More than 3,000 healthcare workers have died from the coronavirus globally and governments must be held responsible for their deaths, rights group Amnesty International said today.
Russia, the United Kingdom and the United States topped the list of countries with the most healthcare worker deaths, the report “Global: Health workers silenced, exposed and attacked,” said.
Out of 79 countries examined, Amnesty found that:
- In Russia, 545 healthcare workers had died from Covid-19.
- The UK saw 540 deaths -- including 262 social workers.
- The US has 507 health worker deaths.
“Countries yet to see the worst of the pandemic must not repeat the mistakes of governments whose failure to protect workers’ rights has had devastating consequences,” said Sanhita Ambast, Amnesty International’s Researcher and Advisor on Economic, Social and Cultural Rights.
Threatened for speaking out: The report said that healthcare and essential workers have faced retaliation from authorities after being threatened with arrest, violence, a lack of personal protective equipment (PPE) and in some cases not being paid for their job.

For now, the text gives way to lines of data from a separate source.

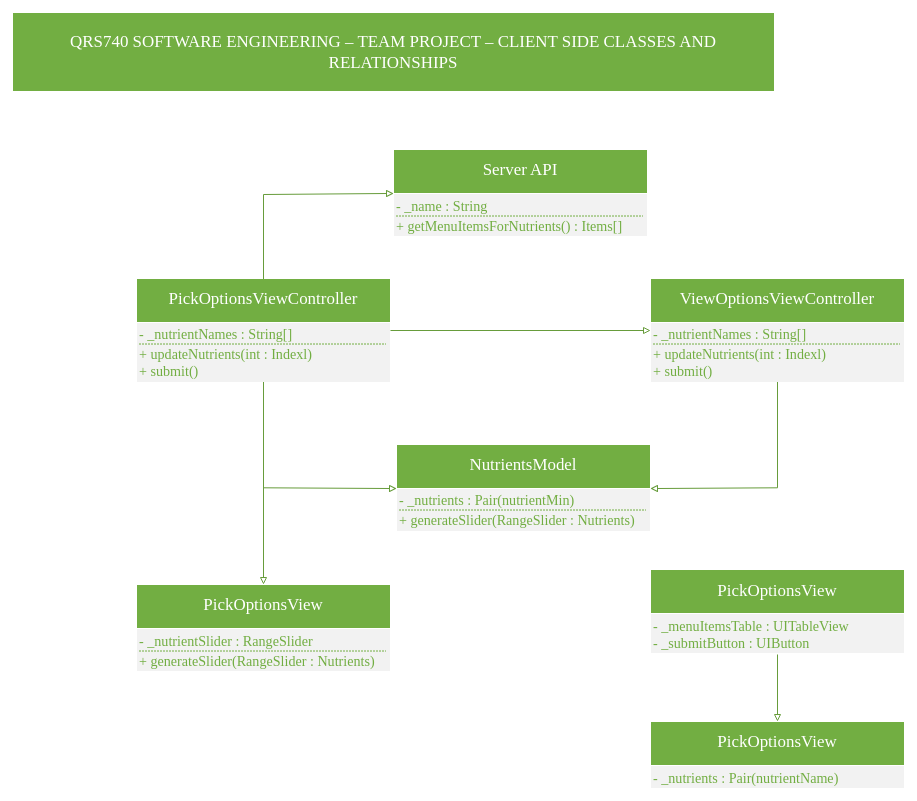
<!DOCTYPE html>
<html lang="en">
<head>
<meta charset="utf-8">
<title>Client side classes and relationships</title>
<style>
:root {
  --green: #72ae42;
  --line: #679c3b;
  --panel: #f2f2f2;
  --paper: #ffffff;
}
* { box-sizing: border-box; margin: 0; padding: 0; }
body { background: var(--paper); overflow: hidden; }
.diagram {
  position: relative;
  width: 917px;
  height: 801px;
  overflow: hidden;
  background: var(--paper);
  font-family: "Liberation Serif", "Times New Roman", serif;
}
.banner {
  position: absolute;
  left: 13px;
  top: 13px;
  width: 761px;
  height: 78px;
  padding-right: 1px;
  display: flex;
  align-items: center;
  justify-content: center;
  background: var(--green);
  color: var(--paper);
  font-size: 16.93px;
  font-weight: 400;
  line-height: 21px;
  text-align: center;
  white-space: nowrap;
}
.class-box {
  --title-drop: 0px;
  --text-drop: 0px;
  position: absolute;
  left: var(--x);
  top: var(--y);
  width: 253px;
}
.class-box h2 {
  height: 43px;
  margin-bottom: 1px;
  padding: var(--title-drop) 1px 0 0;
  background: var(--green);
  color: var(--paper);
  font-size: 16.93px;
  font-weight: 400;
  line-height: 39px;
  text-align: center;
}
.members {
  padding: calc(3px + var(--text-drop)) 4px calc(2px - var(--text-drop)) 2px;
  background: var(--panel);
  color: var(--green);
  font-size: 14.12px;
  line-height: 17px;
  white-space: nowrap;
}
.members ul { list-style: none; }
.methods { padding-top: 3px; }
.text-low { --text-drop: 1px; }
.title-low { --title-drop: 1px; }
.connectors { position: absolute; left: 0; top: 0; }
.connectors polyline { fill: none; stroke: var(--line); stroke-width: 1; }
.arrow { fill: var(--paper); stroke: var(--line); stroke-width: 1; stroke-linejoin: round; }
.dividers { stroke: var(--green); stroke-width: 1; stroke-dasharray: 2 1; }
</style>
</head>
<body>
<main class="diagram">
  <h1 class="banner">QRS740 SOFTWARE ENGINEERING – TEAM PROJECT – CLIENT SIDE CLASSES AND<br>RELATIONSHIPS</h1>

  <section class="class-box text-low" style="--x:394px;--y:150px">
    <h2>Server API</h2>
    <div class="members">
      <ul><li>- _name : String</li></ul>
      <ul class="methods"><li>+ getMenuItemsForNutrients() : Items[]</li></ul>
    </div>
  </section>

  <section class="class-box" style="--x:137px;--y:279px">
    <h2>PickOptionsViewController</h2>
    <div class="members">
      <ul><li>- _nutrientNames : String[]</li></ul>
      <ul class="methods"><li>+ updateNutrients(int : Indexl)</li><li>+ submit()</li></ul>
    </div>
  </section>

  <section class="class-box" style="--x:651px;--y:279px">
    <h2>ViewOptionsViewController</h2>
    <div class="members">
      <ul><li>- _nutrientNames : String[]</li></ul>
      <ul class="methods"><li>+ updateNutrients(int : Indexl)</li><li>+ submit()</li></ul>
    </div>
  </section>

  <section class="class-box" style="--x:397px;--y:445px">
    <h2>NutrientsModel</h2>
    <div class="members">
      <ul><li>- _nutrients : Pair(nutrientMin)</li></ul>
      <ul class="methods"><li>+ generateSlider(RangeSlider : Nutrients)</li></ul>
    </div>
  </section>

  <section class="class-box text-low" style="--x:137px;--y:585px">
    <h2>PickOptionsView</h2>
    <div class="members">
      <ul><li>- _nutrientSlider : RangeSlider</li></ul>
      <ul class="methods"><li>+ generateSlider(RangeSlider : Nutrients)</li></ul>
    </div>
  </section>

  <section class="class-box text-low title-low" style="--x:651px;--y:570px">
    <h2>PickOptionsView</h2>
    <div class="members">
      <ul><li>- _menuItemsTable : UITableView</li><li>- _submitButton : UIButton</li></ul>
    </div>
  </section>

  <section class="class-box text-low" style="--x:651px;--y:722px">
    <h2>PickOptionsView</h2>
    <div class="members">
      <ul><li>- _nutrients : Pair(nutrientName)</li></ul>
    </div>
  </section>

  <svg class="connectors" width="917" height="801" viewBox="0 0 917 801" aria-hidden="true">
    <defs>
      <marker id="arrowhead" markerUnits="userSpaceOnUse" markerWidth="10" markerHeight="10" refX="1" refY="5" orient="auto">
        <polygon class="arrow" points="1,2 7,5 1,8"/>
      </marker>
    </defs>
    <g class="dividers">
      <line x1="396" y1="216" x2="643" y2="216"/>
      <line x1="139" y1="344" x2="386" y2="344"/>
      <line x1="653" y1="344" x2="900" y2="344"/>
      <line x1="399" y1="510" x2="646" y2="510"/>
      <line x1="139" y1="651" x2="386" y2="651"/>
    </g>
    <polyline marker-end="url(#arrowhead)" points="263.5,279 263.5,194.5 386.5,193.5"/>
    <polyline marker-end="url(#arrowhead)" points="390.5,330.5 643.5,330.5"/>
    <polyline marker-end="url(#arrowhead)" points="263.5,382 263.5,577.5"/>
    <polyline marker-end="url(#arrowhead)" points="263.5,487.8 389.5,488.5"/>
    <polyline marker-end="url(#arrowhead)" points="777.5,382 777.5,487.8 657.5,488.5"/>
    <polyline marker-end="url(#arrowhead)" points="777.5,654.5 777.5,714.5"/>
  </svg>
</main>
</body>
</html>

Two female Russian doctors are facing retaliation after complaining about a lack of PPE, with one being charged under Russia’s fake news laws and being fined up to $1,443, and the second facing disciplinary proceedings that could result in her dismissal, Amnesty found.
“Health workers on the frontline are the first to know if government policy is not working, and authorities who silence them cannot seriously claim to be prioritizing public health,” Ambast added.
Choosing "between death and jail": An unidentified Egyptian doctor told Amnesty that doctors who speak out against their conditions were faced with threats to their life and interrogations by the National Security Agency and penalties.
“Many (doctors) are preferring to pay for their own personal equipment to avoid this exhausting back and forth. (The authorities) are forcing doctors to choose between death and jail,” the unidentified Egyptian doctor told Amnesty.
Amnesty said the 3,000 deaths is likely to be underestimated due to under-reporting and differences in how countries count and collect data.